-- DATA RECORDS --
=== Section Start ===
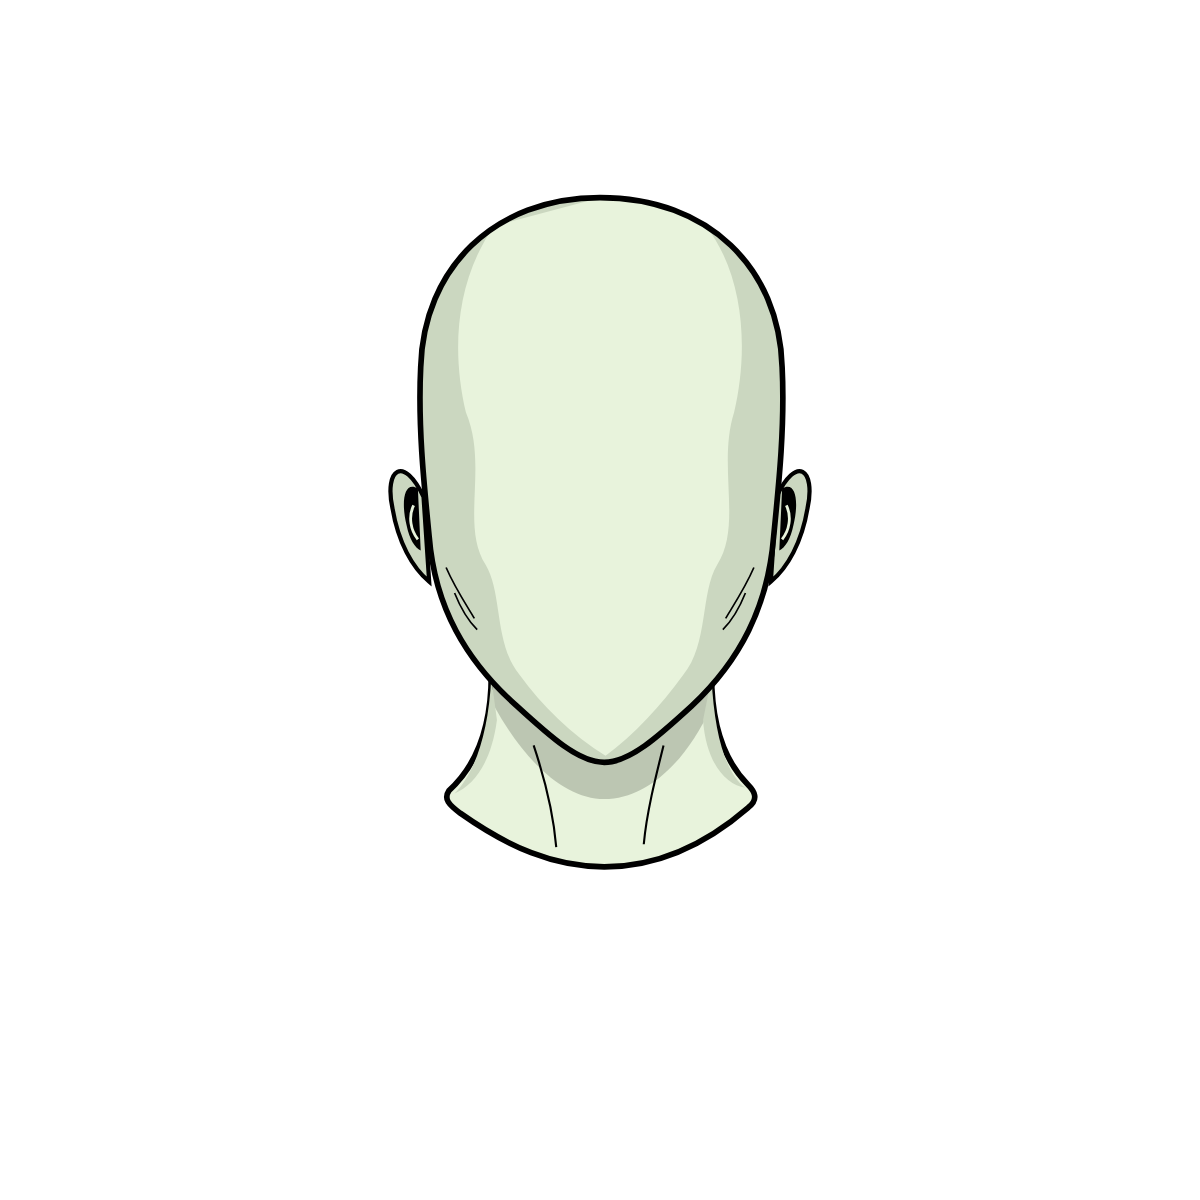
<!DOCTYPE html>
<html lang="en">
<head>
<meta charset="utf-8">
<title>Head Study</title>
<style>
:root{
  --page:#ffffff;
  --skin:#e8f3dc;
  --shade:#cbd7c0;
  --shade-deep:#bcc6b2;
  --ink:#000000;
}
html,body{margin:0;padding:0;overflow:hidden;background:var(--page);}
.stage{width:1200px;height:1200px;display:block;}
</style>
</head>
<body>
<svg class="stage" viewBox="0 0 850 850" width="1200" height="1200" role="img" aria-label="Front view head study">
  <defs>
    <g id="ear">
      <path d="M300 352 C286 322 272 332 278 360 C282 384 292 402 304 412 Z" fill="var(--shade)" stroke="var(--ink)" stroke-width="3"/>
      <path d="M296 346 C286 340 284 356 288 372 C290 382 294 388 298 390 Z" fill="var(--ink)"/>
      <path d="M293 358 C289 366 291 376 296 382" fill="none" stroke="var(--skin)" stroke-width="2"/>
    </g>
  </defs>

  <g class="neck">
    <path d="M348 478 C348 510 340 540 318 560 C314 566 318 570 326 576 C360 600 392 614 428 614 C466 614 500 598 530 572 C538 566 534 560 530 556 C510 536 504 506 504 478 Z" fill="var(--skin)" stroke="var(--ink)" stroke-width="4" stroke-linejoin="round"/>
    <path d="M350 500 C372 540 400 566 428 566 C458 566 486 540 504 500 L504 478 L348 478 Z" fill="var(--shade-deep)"/>
    <path d="M348 480 C346 520 336 548 322 562 C336 556 348 540 352 510 Z" fill="var(--shade)"/>
    <path d="M504 480 C506 520 514 548 528 558 C514 556 500 540 498 510 Z" fill="var(--shade)"/>
    <path d="M378 528 C386 552 392 576 394 600" fill="none" stroke="var(--ink)" stroke-width="1.5"/>
    <path d="M470 528 C464 552 458 576 456 598" fill="none" stroke="var(--ink)" stroke-width="1.5"/>
  </g>

  <g class="ears">
    <use href="#ear"/>
    <use href="#ear" transform="translate(850 0) scale(-1 1)"/>
  </g>

  <g class="head">
    <path d="M425 140 C350 140 300 190 298 260 C296 300 300 340 304 380 C308 430 330 468 366 500 C390 522 410 540 428 540 C446 540 466 522 490 500 C524 468 544 430 548 380 C552 340 556 300 554 260 C552 190 502 140 425 140 Z" fill="var(--skin)"/>
    <path d="M425 140 C350 140 300 190 298 260 C296 300 300 340 304 380 C308 430 330 468 366 500 C390 522 410 540 428 540 L430 536 C404 520 384 500 368 478 C350 456 356 420 344 400 C326 372 346 330 330 292 C320 250 322 200 350 160 Z" fill="var(--shade)"/>
    <path d="M500 160 C528 196 530 250 520 292 C508 330 526 372 508 400 C496 420 502 456 484 478 C468 500 450 520 428 536 L428 540 C446 540 466 522 490 500 C524 468 544 430 548 380 C552 340 556 300 554 260 C552 210 530 176 500 160 Z" fill="var(--shade)"/>
    <path d="M425 140 C350 140 300 190 298 260 C296 300 300 340 304 380 C308 430 330 468 366 500 C390 522 410 540 428 540 C446 540 466 522 490 500 C524 468 544 430 548 380 C552 340 556 300 554 260 C552 190 502 140 425 140 Z" fill="none" stroke="var(--ink)" stroke-width="4"/>
    <path d="M316 402 C322 416 330 428 336 438 M322 420 C326 430 332 440 338 446" fill="none" stroke="var(--ink)" stroke-width="1.2"/>
    <path d="M534 402 C528 416 520 428 514 438 M528 420 C524 430 518 440 512 446" fill="none" stroke="var(--ink)" stroke-width="1.2"/>
  </g>
</svg>
</body>
</html>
=== Section End ===
-- REQUIRED ACTION --
Please print the listing above again word for word, without its pictures.

-- REPLY TO THE TASK --
<!DOCTYPE html>
<html lang="en">
<head>
<meta charset="utf-8">
<title>Head Study</title>
<style>
:root{
  --page:#ffffff;
  --skin:#e8f3dc;
  --shade:#cbd7c0;
  --shade-deep:#bcc6b2;
  --ink:#000000;
}
html,body{margin:0;padding:0;overflow:hidden;background:var(--page);}
.stage{width:1200px;height:1200px;display:block;}
</style>
</head>
<body>
<svg class="stage" viewBox="0 0 850 850" width="1200" height="1200" role="img" aria-label="Front view head study">
  <defs>
    <g id="ear">
      <path d="M300 352 C286 322 272 332 278 360 C282 384 292 402 304 412 Z" fill="var(--shade)" stroke="var(--ink)" stroke-width="3"/>
      <path d="M296 346 C286 340 284 356 288 372 C290 382 294 388 298 390 Z" fill="var(--ink)"/>
      <path d="M293 358 C289 366 291 376 296 382" fill="none" stroke="var(--skin)" stroke-width="2"/>
    </g>
  </defs>

  <g class="neck">
    <path d="M348 478 C348 510 340 540 318 560 C314 566 318 570 326 576 C360 600 392 614 428 614 C466 614 500 598 530 572 C538 566 534 560 530 556 C510 536 504 506 504 478 Z" fill="var(--skin)" stroke="var(--ink)" stroke-width="4" stroke-linejoin="round"/>
    <path d="M350 500 C372 540 400 566 428 566 C458 566 486 540 504 500 L504 478 L348 478 Z" fill="var(--shade-deep)"/>
    <path d="M348 480 C346 520 336 548 322 562 C336 556 348 540 352 510 Z" fill="var(--shade)"/>
    <path d="M504 480 C506 520 514 548 528 558 C514 556 500 540 498 510 Z" fill="var(--shade)"/>
    <path d="M378 528 C386 552 392 576 394 600" fill="none" stroke="var(--ink)" stroke-width="1.5"/>
    <path d="M470 528 C464 552 458 576 456 598" fill="none" stroke="var(--ink)" stroke-width="1.5"/>
  </g>

  <g class="ears">
    <use href="#ear"/>
    <use href="#ear" transform="translate(850 0) scale(-1 1)"/>
  </g>

  <g class="head">
    <path d="M425 140 C350 140 300 190 298 260 C296 300 300 340 304 380 C308 430 330 468 366 500 C390 522 410 540 428 540 C446 540 466 522 490 500 C524 468 544 430 548 380 C552 340 556 300 554 260 C552 190 502 140 425 140 Z" fill="var(--skin)"/>
    <path d="M425 140 C350 140 300 190 298 260 C296 300 300 340 304 380 C308 430 330 468 366 500 C390 522 410 540 428 540 L430 536 C404 520 384 500 368 478 C350 456 356 420 344 400 C326 372 346 330 330 292 C320 250 322 200 350 160 Z" fill="var(--shade)"/>
    <path d="M500 160 C528 196 530 250 520 292 C508 330 526 372 508 400 C496 420 502 456 484 478 C468 500 450 520 428 536 L428 540 C446 540 466 522 490 500 C524 468 544 430 548 380 C552 340 556 300 554 260 C552 210 530 176 500 160 Z" fill="var(--shade)"/>
    <path d="M425 140 C350 140 300 190 298 260 C296 300 300 340 304 380 C308 430 330 468 366 500 C390 522 410 540 428 540 C446 540 466 522 490 500 C524 468 544 430 548 380 C552 340 556 300 554 260 C552 190 502 140 425 140 Z" fill="none" stroke="var(--ink)" stroke-width="4"/>
    <path d="M316 402 C322 416 330 428 336 438 M322 420 C326 430 332 440 338 446" fill="none" stroke="var(--ink)" stroke-width="1.2"/>
    <path d="M534 402 C528 416 520 428 514 438 M528 420 C524 430 518 440 512 446" fill="none" stroke="var(--ink)" stroke-width="1.2"/>
  </g>
</svg>
</body>
</html>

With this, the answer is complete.